Ram Rattan Sharma
One of the most controversial and active subjects today is environment, and tourism is intrinsically related to environment Tourism represents around six percent of world trade, and almost 13 percent of the total global consumer spending. Investment in the industry has to be commensurate with profitability. But unlike most other industries, tourism is essentially, based on a good environment, and should therefore, naturally be more concerned about its proper protection , preservation and further development, in its own interest, if not out of altruistic motives. Tourism depends heavily on an authentic Socio-Cultural environment and an unspoilt natural environment. A discerning observer of the world tourism scene would sense a certain change that is gradually taking place in the order of preferences, international and domestic. Heritage monuments, have yielded place to locations which afford opportunities for leisure in an atmosphere of scenic beauty and cultural novelty. In India we suffer from what can only be termed as an embarrassment of riches in this regard. The upsurge witnessed in tourism demands vast infrastructural facilities like hotels, restaurants and roads, which affect the environment. Even when care is taken to minimize this adverse impact, tourists by their very numbers and behaviours, create certain problems. Environmentally responsible tourism is a new concept the world over, its formal enunciation emanates from the 1989 Hague declaration on tourism, which advocates rational management of tourism, so that it contributes to the protection and preservation of the natural and cultural environment.
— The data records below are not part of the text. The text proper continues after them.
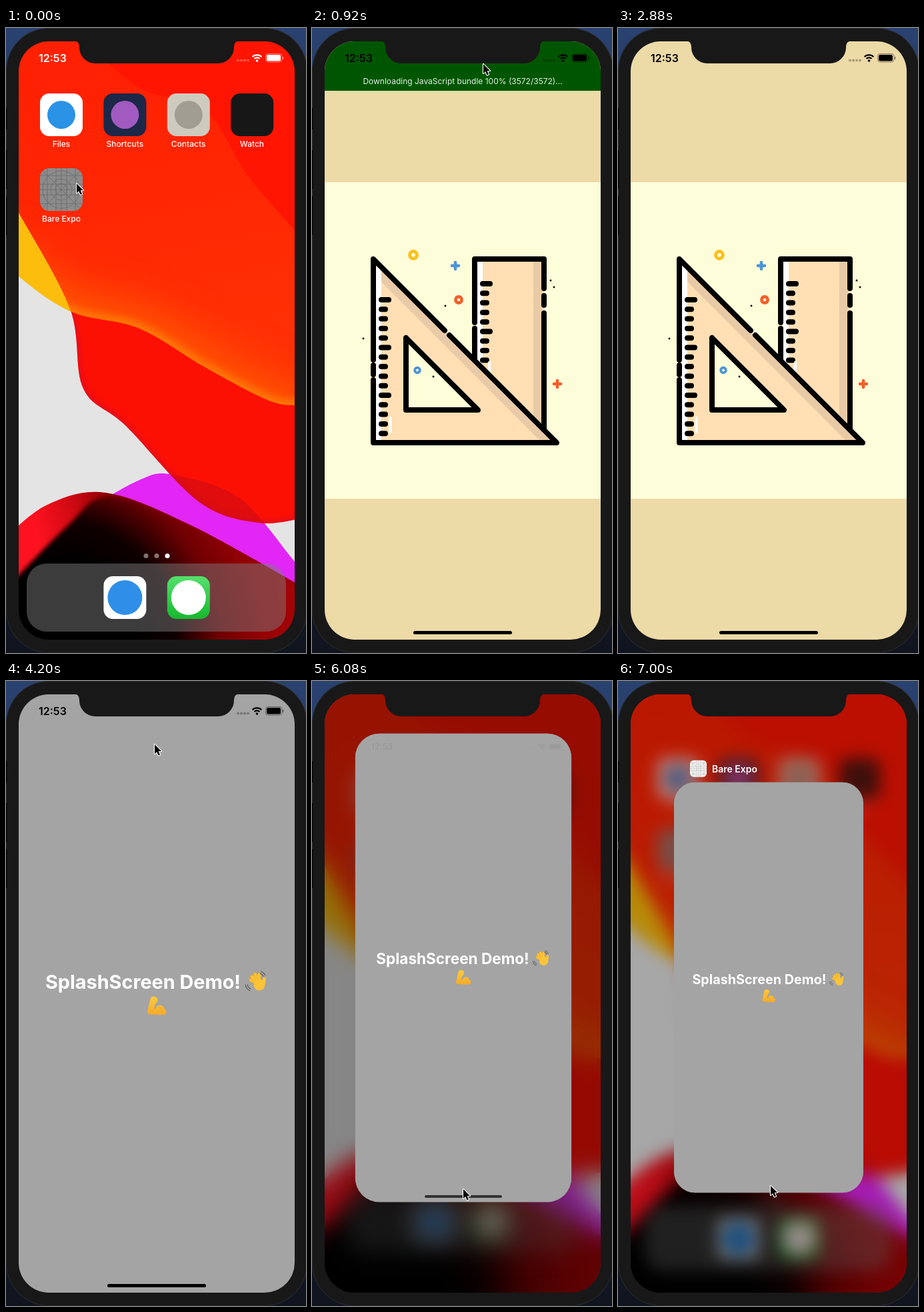
Animation of 450 by 936 pixels, one loop 7040 ms. Source, as an HTML page with a canvas:

```html
<!DOCTYPE html>
<html lang="en">
<head>
<meta charset="utf-8">
<title>Splash screen demo</title>
<style>
html, body { margin: 0; width: 100%; height: 100%; overflow: hidden; background: #181818; }
canvas { display: block; width: 450px; height: 936px; }
</style>
</head>
<body>
<canvas id="stage" width="450" height="936"></canvas>
<script>
const W = 450, H = 936, LOOP = 7040, STEP = 40;
const SCREEN = { x: 19, y: 20, w: 414, h: 896 };
const FONT = 'Inter, Roboto, sans-serif';
const ctx = document.getElementById('stage').getContext('2d');

const clamp = v => Math.max(0, Math.min(1, v));
const lerp = (a, b, p) => a + (b - a) * p;
const span = (t, a, b) => clamp((t - a) / (b - a));
const smooth = p => p * p * (3 - 2 * p);
const easeOut = p => 1 - (1 - p) ** 3;
const spring = x => 1 - (1 + x) * Math.exp(-x);

function layer(paint) {
  const cv = document.createElement('canvas');
  cv.width = W;
  cv.height = H;
  paint(cv.getContext('2d'));
  return cv;
}

function rrect(c, x, y, w, h, r, fill) {
  c.beginPath();
  c.roundRect(x, y, w, h, r);
  if (fill) { c.fillStyle = fill; c.fill(); }
}

function disc(c, x, y, r, fill) {
  c.beginPath();
  c.arc(x, y, r, 0, 7);
  c.fillStyle = fill;
  c.fill();
}

function arc(c, x, y, r, width, color, from = 0, to = 7) {
  c.beginPath();
  c.arc(x, y, r, from, to);
  c.lineWidth = width;
  c.lineCap = 'butt';
  c.strokeStyle = color;
  c.stroke();
}

function trace(c, pts) {
  c.beginPath();
  for (let i = 0; i < pts.length; i += 2) c.lineTo(pts[i], pts[i + 1]);
}

function poly(c, pts, fill) {
  trace(c, pts);
  c.closePath();
  c.fillStyle = fill;
  c.fill();
}

function line(c, pts, width, color) {
  trace(c, pts);
  c.lineWidth = width;
  c.strokeStyle = color;
  c.lineCap = c.lineJoin = 'round';
  c.stroke();
}

function text(c, str, x, y, size, weight, color, align = 'center') {
  c.font = `${weight} ${size}px ${FONT}`;
  c.textAlign = align;
  c.fillStyle = color;
  c.fillText(str, x, y);
}

// Catmull-Rom edge through flat x,y points; side closes it along the bottom or the top
function curve(pts, side) {
  const p = new Path2D(), n = pts.length / 2;
  const at = i => { i = Math.max(0, Math.min(n - 1, i)); return [pts[2 * i], pts[2 * i + 1]]; };
  p.moveTo(...at(0));
  for (let i = 0; i < n - 1; i++) {
    const [a, b, d, e] = [at(i - 1), at(i), at(i + 1), at(i + 2)];
    p.bezierCurveTo(b[0] + (d[0] - a[0]) / 6, b[1] + (d[1] - a[1]) / 6,
      d[0] - (e[0] - b[0]) / 6, d[1] - (e[1] - b[1]) / 6, d[0], d[1]);
  }
  if (side) {
    const y = side === 'top' ? -10 : H + 10;
    p.lineTo(W, y);
    p.lineTo(pts[0], y);
  }
  return p;
}

function stops(g, colors) {
  colors.forEach((col, i) => g.addColorStop(i / (colors.length - 1), col));
  return g;
}

const gradient = (c, x0, y0, x1, y1, ...colors) =>
  stops(c.createLinearGradient(x0, y0, x1, y1), colors);

function glow(c, path, width, blur, color) {
  c.save();
  c.filter = `blur(${blur}px)`;
  c.lineWidth = width;
  c.strokeStyle = color;
  c.stroke(path);
  c.restore();
}

function fillPath(c, path, fill) {
  c.fillStyle = fill;
  c.fill(path);
}

const wall = layer(c => {
  const magenta = curve([120, 722, 200, 677, 250, 669, 350, 704, 433, 799, W, 815], 'bottom');
  const lobe = curve([-10, 225, 19, 276, 96, 420, 116, 540, 180, 596, 290, 710, 380, 741, W, 733], 'top');
  const bandEdge = [-10, 335, 19, 372, 98, 425, 200, 450, 300, 509, 400, 560, W, 563];
  const band = curve(bandEdge, 'top'), rim = curve(bandEdge);
  const hill = curve([-10, 772, 60, 715, 150, 696, 280, 746, W, 840], 'bottom');

  c.fillStyle = '#e4e4e5';
  c.fillRect(0, 0, W, H);
  fillPath(c, magenta, '#e226f6');
  fillPath(c, band, '#fcbd0c');
  fillPath(c, lobe, '#fd1004');

  c.save();
  c.clip(lobe);
  glow(c, lobe, 8, 4, 'rgba(205,10,50,.6)');
  fillPath(c, magenta, 'rgba(205,10,20,.6)');
  c.clip(band);
  fillPath(c, band, gradient(c, 120, 20, 200, 470, '#ff2002', '#ff2603', '#ff3004'));
  glow(c, rim, 60, 30, '#ff5a04');
  glow(c, rim, 12, 7, '#ff8a06');
  fillPath(c, curve([140, 40, 205, 92, 300, 124, 362, 220, W, 322], 'top'), '#ff1502');
  c.restore();

  fillPath(c, hill, gradient(c, 40, 740, 160, 710, '#ff1220', '#d00a12', '#8c0004'));
  c.save();
  c.clip(hill);
  const shade = c.createRadialGradient(70, 920, 120, 70, 920, 380);
  c.filter = 'blur(3px)';
  fillPath(c, curve([-10, 850, 90, 748, 155, 702, 280, 747, W, 841], 'bottom'),
    stops(shade, ['#000', '#100000', '#6e0002', '#960204', '#a80406']));
  c.restore();
});

function gridIcon(c, x, y, size, pressed) {
  c.save();
  c.translate(x, y);
  c.scale(size / 64, size / 64);
  rrect(c, 0, 0, 64, 64, 14, pressed ? '#8c8c8c' : '#f4f4f4');
  c.clip();
  const ink = pressed ? '#6b6b6b' : '#a8a8a8';
  for (const v of [11, 24, 32, 40, 53]) {
    line(c, [v, 0, v, 64], .8, ink);
    line(c, [0, v, 64, v], .8, ink);
  }
  line(c, [0, 0, 64, 64], .8, ink);
  line(c, [64, 0, 0, 64], .8, ink);
  for (const r of [9, 16, 28]) arc(c, 32, 32, r, .8, ink);
  c.restore();
}

const icons = layer(c => {
  const APPS = [['Files', '#fff', '#2b93e6'], ['Shortcuts', '#1d2748', '#a05ac0'],
    ['Contacts', '#cfcabe', '#a29d92'], ['Watch', '#171717', '#171717']];
  const DOCK = [['#fff', '#2f8fe8'], [gradient(c, 0, 821, 0, 885, '#55e06c', '#17b82e'), '#fff']];
  const app = (col, y, tile, mark, r) => {
    const x = 51 + col * 95.4;
    rrect(c, x, y, 64, 64, 14, tile);
    disc(c, x + 32, y + 32, r, mark);
  };
  rrect(c, 31, 802, 389, 102, 30, 'rgba(125,125,128,.48)');
  for (let i = 0; i < 3; i++) disc(c, 210 + i * 16, 790.5, 3.5, i < 2 ? 'rgba(255,255,255,.45)' : '#fff');
  APPS.forEach(([name, tile, mark], i) => {
    app(i, 98, tile, mark, 21);
    text(c, name, 83 + i * 95.3, 178, 12, 500, '#fff');
  });
  DOCK.forEach(([tile, mark], i) => app(i + 1, 821, tile, mark, 26));
  gridIcon(c, 51, 210, 64, true);
  text(c, 'Bare Expo', 83, 290, 12, 500, '#fff');
});

function status(c, color, alpha = 1) {
  const base = c.globalAlpha * alpha;
  c.save();
  c.globalAlpha = base;
  text(c, '12:53', 49, 50.5, 16, 600, color, 'left');
  rrect(c, 391, 40, 21, 9.5, 2.5, color);
  disc(c, 376.5, 49, 1.8, color);
  for (const r of [5.6, 9.6]) arc(c, 376.5, 50, r, 2.3, color, -Math.PI * .75, -Math.PI * .25);
  c.globalAlpha = base * .28;
  for (let i = 0; i < 4; i++) disc(c, 348 + i * 5, 48.5, 2, color);
  c.globalAlpha = base * .45;
  rrect(c, 389.5, 38.5, 24.5, 12.5, 4);
  c.lineWidth = 1;
  c.strokeStyle = color;
  c.stroke();
  rrect(c, 414.8, 43, 1.6, 4, 1, color);
  c.restore();
}

const splash = layer(c => {
  const ink = '#000', peach = '#ffdfb3', cream = '#fdfdda', shade = '#e8cba6';
  const box = (x, y, w, h, fill) => { c.fillStyle = fill; c.fillRect(x, y, w, h); };
  const stroke = (...pts) => line(c, pts, 8, ink);
  const upright = (x, y0, y1) => stroke(x, y0, x, y1);
  const ticks = (x, y, n) => {
    for (let i = 0; i < n; i++) stroke(x, y + i * 14.3, x + (i % 5 ? 6 : 11), y + i * 14.3);
  };
  const plus = (x, y, color) => {
    line(c, [x - 5, y, x + 5, y], 4.6, color);
    line(c, [x, y - 5, x, y + 5], 4.6, color);
  };
  box(0, 0, W, H, '#ecdaa7');
  box(0, 231, W, 474, cream);

  // Ruler
  poly(c, [244, 346, 348, 346, 348, 602, 244, 498], peach);
  box(247, 349, 9, 160, '#fff');
  box(332, 349, 13, 246, shade);
  ticks(256, 383, 9);
  line(c, [266, 501, 266, 514], 4, '#fff');
  stroke(244, 441, 244, 346, 348, 346, 348, 390);
  upright(244, 450, 497);
  upright(348, 401, 415);
  upright(348, 427, 602);

  // Set square
  poly(c, [92, 346, 92, 621, 367, 621], peach);
  box(95, 358, 9, 260, '#fff');
  poly(c, [104, 358, 367, 621, 345, 621, 104, 380], shade);
  poly(c, [141, 464, 141, 572, 249, 572], cream);
  stroke(141, 464, 141, 572, 249, 572, 141, 464);
  ticks(104, 407, 15);
  line(c, [117.5, 584, 117.5, 605], 4, '#fff');
  stroke(92, 497, 92, 346, 199, 453);
  upright(92, 505, 519);
  stroke(92, 527, 92, 621, 367, 621, 206, 460);

  const blue = '#4c94d8', orange = '#f2602a';
  arc(c, 152, 340, 5.4, 5, '#fcc01a');
  arc(c, 220, 407, 4.6, 4.6, orange);
  arc(c, 158, 512.5, 3.8, 3.8, blue);
  plus(215, 356, blue);
  plus(368, 533, orange);
  for (const [x, y] of [[77, 465], [200, 416], [182, 522], [358, 378], [363, 388]])
    disc(c, x, y, 1.5, '#111');
});

function wavingHand(c) {
  const skin = '#fcc436', seam = '#dc9420';
  for (let i = 0; i < 4; i++) {
    const a = -2.7 + i * .36, reach = 14 + 2 * Math.sin(i);
    const tip = [380 + reach * Math.cos(a), 454 + reach * Math.sin(a)];
    line(c, [380, 454, ...tip], 5.6, seam);
    line(c, [380, 454, ...tip], 4.6, skin);
  }
  disc(c, 380, 455, 8.5, skin);
  line(c, [387.5, 446, 386, 455], 4.6, skin);
  for (const r of [9, 12]) {
    arc(c, 371, 453, r, 1.3, '#5e6468', 2, 3);
    arc(c, 378, 446, r, 1.3, '#5e6468', -1.2, -.4);
  }
}

function flexedArm(c) {
  const skin = gradient(c, 0, 472, 0, 501, '#fdca3c', '#f3a92a');
  line(c, [221, 477, 216.5, 495, 236, 495.5], 9, skin);
  disc(c, 222, 478, 5.5, skin);
  disc(c, 231, 492, 6.5, skin);
}

function demo(c) {
  c.fillStyle = '#a4a4a4';
  c.fillRect(0, 0, W, H);
  text(c, 'SplashScreen Demo!', 59, 460.5, 28.8, 700, '#fff', 'left');
  wavingHand(c);
  flexedArm(c);
}

// The running app in full-screen coordinates
function app(c, t, statusAlpha = 1, barAlpha = 1) {
  const base = c.globalAlpha;
  const faded = (alpha, paint) => {
    if (alpha <= 0) return;
    c.globalAlpha = base * alpha;
    paint();
    c.globalAlpha = base;
  };
  const shown = span(t, 3560, 3680);
  faded(shown < 1 ? 1 : 0, () => c.drawImage(splash, 0, 0));
  faded(shown, () => demo(c));
  faded(t >= 720 ? 1 - span(t, 1560, 1800) : 0, () => {
    c.fillStyle = '#005600';
    c.fillRect(0, 0, W, 94);
    text(c, 'Downloading JavaScript bundle 100% (3572/3572)...', 226, 83.5, 12, 400, '#e6efe6');
  });
  status(c, '#000', statusAlpha);
  faded(barAlpha, () => rrect(c, 152, 903, 148, 5, 2.5, '#000'));
}

// Home screen behind a card: blur in pixels, light dims, zoom shrinks the icons
function home(blur, light, zoom) {
  ctx.save();
  ctx.drawImage(wall, 0, 0);
  if (blur > 0) {
    ctx.filter = `blur(${blur}px)`;
    ctx.drawImage(wall, 0, 0);
  }
  ctx.globalAlpha = 1 - blur / 45;
  ctx.translate(226, 468);
  ctx.scale(zoom, zoom);
  ctx.translate(-226, -468);
  ctx.drawImage(icons, 0, 0);
  ctx.restore();
  ctx.fillStyle = `rgba(0,0,0,${1 - light})`;
  ctx.fillRect(0, 0, W, H);
}

// Rounded window centred on cx, cy; the content keeps the screen's width and its top edge
function card(cx, cy, w, h, r, paint) {
  const s = w / SCREEN.w, x = cx - w / 2, y = cy - h / 2;
  ctx.save();
  rrect(ctx, x, y, w, h, r, '#8c8c8c');
  ctx.clip();
  ctx.translate(x, y);
  ctx.scale(s, s);
  ctx.translate(-SCREEN.x, -SCREEN.y);
  paint(ctx);
  ctx.restore();
}

function launch(t) {
  const sec = Math.max(0, t - 80) / 1000;
  const p = spring(15.8 * sec), ph = spring(13.6 * sec);
  const k = span(t, 40, 240);
  home(13 * k, lerp(1, .52, k), 1 - .073 * p);
  status(ctx, '#fff', lerp(1, .3, k));
  if (t < 80) return;
  card(lerp(83, 226, p), lerp(242, 468, p), lerp(64, 414, p), lerp(64, 896, ph), lerp(14, 54, p), c => {
    c.globalAlpha = span(t, 60, 200);
    app(c, t, 1, span(t, 400, 600));
  });
}

function switcher(t) {
  const drag = smooth(span(t, 5240, 6080)), settle = smooth(easeOut(span(t, 6160, 6960)));
  const mix = (start, held, end) => lerp(lerp(start, held, drag), end, settle);
  const s = mix(1, .783, .686), cx = mix(226, 227, 226), cy = mix(468, 429.5, 459);
  home(mix(17, 17, 12), mix(.5, .59, .73), mix(.89, .89, .953));
  card(cx, cy, 414 * s, 896 * s, 46 * s, c => app(c, t, mix(1, .06, 0), mix(1, .7, 0)));
  const top = cy - 448 * s;
  ctx.save();
  ctx.globalAlpha = span(settle, .4, 1);
  gridIcon(ctx, 108, top - 33, 25, false);
  text(ctx, 'Bare Expo', 141, top - 15, 14, 600, '#fff', 'left');
  ctx.restore();
}

// Pointer stops as [time, x, y]; it is away between the two visits
const VISITS = [
  [[0, 106, 233], [480, 106, 233], [920, 257, 54], [1480, 257, 54], [1640, 266, -24]],
  [[4200, 223, 95], [5120, 227, 908], [5240, 227, 908], [6080, 227, 761], [6960, 229, 756], [LOOP, 229, 756]]
];
const ARROW = [0, 0, 0, 14, 3.2, 11.2, 5.6, 16.6, 8, 15.5, 5.7, 10.3, 10, 10, 0, 0];

function pointer(t) {
  for (const keys of VISITS) {
    const i = keys.findIndex(k => t < k[0]);
    if (i < 1) continue;
    const [a, b] = [keys[i - 1], keys[i]], p = smooth(span(t, a[0], b[0]));
    ctx.save();
    ctx.translate(lerp(a[1], b[1], p), lerp(a[2], b[2], p));
    line(ctx, ARROW, 2.2, '#fff');
    poly(ctx, ARROW, '#000');
    ctx.restore();
  }
}

function phone() {
  ctx.fillStyle = gradient(ctx, 0, 0, 0, H, '#2a4270', '#1b2848', '#10141f');
  ctx.fillRect(0, 0, W, H);
  rrect(ctx, 0, 0, 452, 936, 64, '#2a2a2c');
  rrect(ctx, 1, 1, 450, 934, 63, '#181818');
  ctx.fillStyle = '#050505';
  for (const [y, h] of [[120, 32], [183, 58], [252, 58]]) ctx.fillRect(0, y, 1.5, h);
}

function notch() {
  rrect(ctx, 110, 10, 232, 43, [0, 0, 24, 24], '#181818');
  for (const side of [-1, 1]) {
    const x = 226 + side * 116;
    ctx.beginPath();
    ctx.moveTo(x, 19);
    ctx.lineTo(x + side * 8, 19);
    ctx.quadraticCurveTo(x, 20, x, 28);
    ctx.fill();
  }
}

function draw() {
  const t = Math.floor(performance.now() % LOOP / STEP) * STEP;
  phone();
  ctx.save();
  rrect(ctx, SCREEN.x, SCREEN.y, SCREEN.w, SCREEN.h, 45);
  ctx.clip();
  if (t < 680) launch(t);
  else if (t <= 5240) app(ctx, t);
  else switcher(t);
  ctx.restore();
  notch();
  pointer(t);
  requestAnimationFrame(draw);
}
draw();
</script>
</body>
</html>
```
In India, an environment impact assessment is now being insisted upon as a pre-requisite, for all major tourism projects. some areas, such as the Aravallis, have been declared as being eco-sensitive, and commercial development in and around national parks and wild life sanctuaries is being strictly regulated, unrestrained commercialization has eroded the stability of our coastline, interference with natural sand-dunes would undermine the eco-system of the locality. This complex eco-system is nature’s defence line against tidal waves and land erosion by the sea. Even if beach resorts are built in such a way as to authentically blend with the surroundings, the problem does not end there. Beach resorts require enormous quantities of sweet water to cater to the life styles of rich tourists, over exploitation of underground water creates an imbalance, disturbing the Saline aquifers of the sea bed, resulting in an increase of salinity, making well water in coastal villages undrinkable and salinising fields to a point where agriculture is seriously affected. Availability of water is also a major problem in the hill stations. Overcrowding and indiscriminate construction, particularly in our Himalayan hill stations, not only create ugly blots on the landscape, but also give rise to problems of sewage and solid waste disposal. Another crucial issue is that of energy consumption. Tourist facilities should be so designed as to be energy efficient, taking advantage of sun in hill stations and wind directions and breeze on the plains and coastal areas, to reduce heating, cooling and the air conditioning requirements to the barest minimum. They would have to think of ways of using natural light as a preferred means to artificial lighting. Non conventional sources of energy and water conservation, have to be in future the hallmark of all tourist projects. A large number of tourists, both international and domestic, are attracted to national parks and sanctuaries, which afford them glimpses of wild life mountains, jungles, rivers and lakes for the adventure tourism, hiking, skiing and other similar activities. All this is very well, and certainly deserves to be encouraged, since quite apart from the income generated by tourism, it also increases public awareness about nature and all its beauties. The mistake is when we confuse wild life and adventure tourism with picnics. A national park is not the place to spend a pleasant Sunday afternoon, playing games or sipping martinis. More than just the architecture of the buildings, it is the tourist activities that must blend into the surroundings , underlying everything we do, must be an empathy for wild life and respect for its habitat. We find empty bottles, empty cans and plastic bags not only marring the healthy but also the threatening animals who have been known to choke and die from discarded plastic wrappers or containers, why cannot we have battery-operated vehicles cutting down both on noise and harmful emissions instead of having conventional vehicles. In every case, it is necessary to do a detailed study about the carrying capacity of any tourist location, be it a hill station or a beach resort or a wild life sanctuary. By carrying capacity is meant, the load of people that a particular area can take. The carrying capacity would further determine the optimum number of people required to sustain it both economically as well as environmentally. It would be a good idea if the tourism industry itself undertakes such carrying capacity studies in its own enlightened self interest. The Govt. would certainly be willing to cooperate with information and guidance.
Until recently, tourism in our country was mainly religious tourism. Pilgrims who visited the holy places were humble and had great respect for the local communities living in these places. In turn, the visitors were welcomed with open arms and open minds and given all cooperation and assistance. There was nothing obtrusive in the attitudes of the pilgrims which could offend the sensibilities of local inhabitants. But the present scenario is different. It is not the intention to paint a dismal picture or say that tourism is something which should be banned. Tourism contains within itself the potential of developing into one of the most eco, friendly industries, provided that there is a reorientation of perspective and an acceptance of the basic tenets of conservation.
(The author is former Dy Librarian University of Jammu )
Ram Rattan Sharma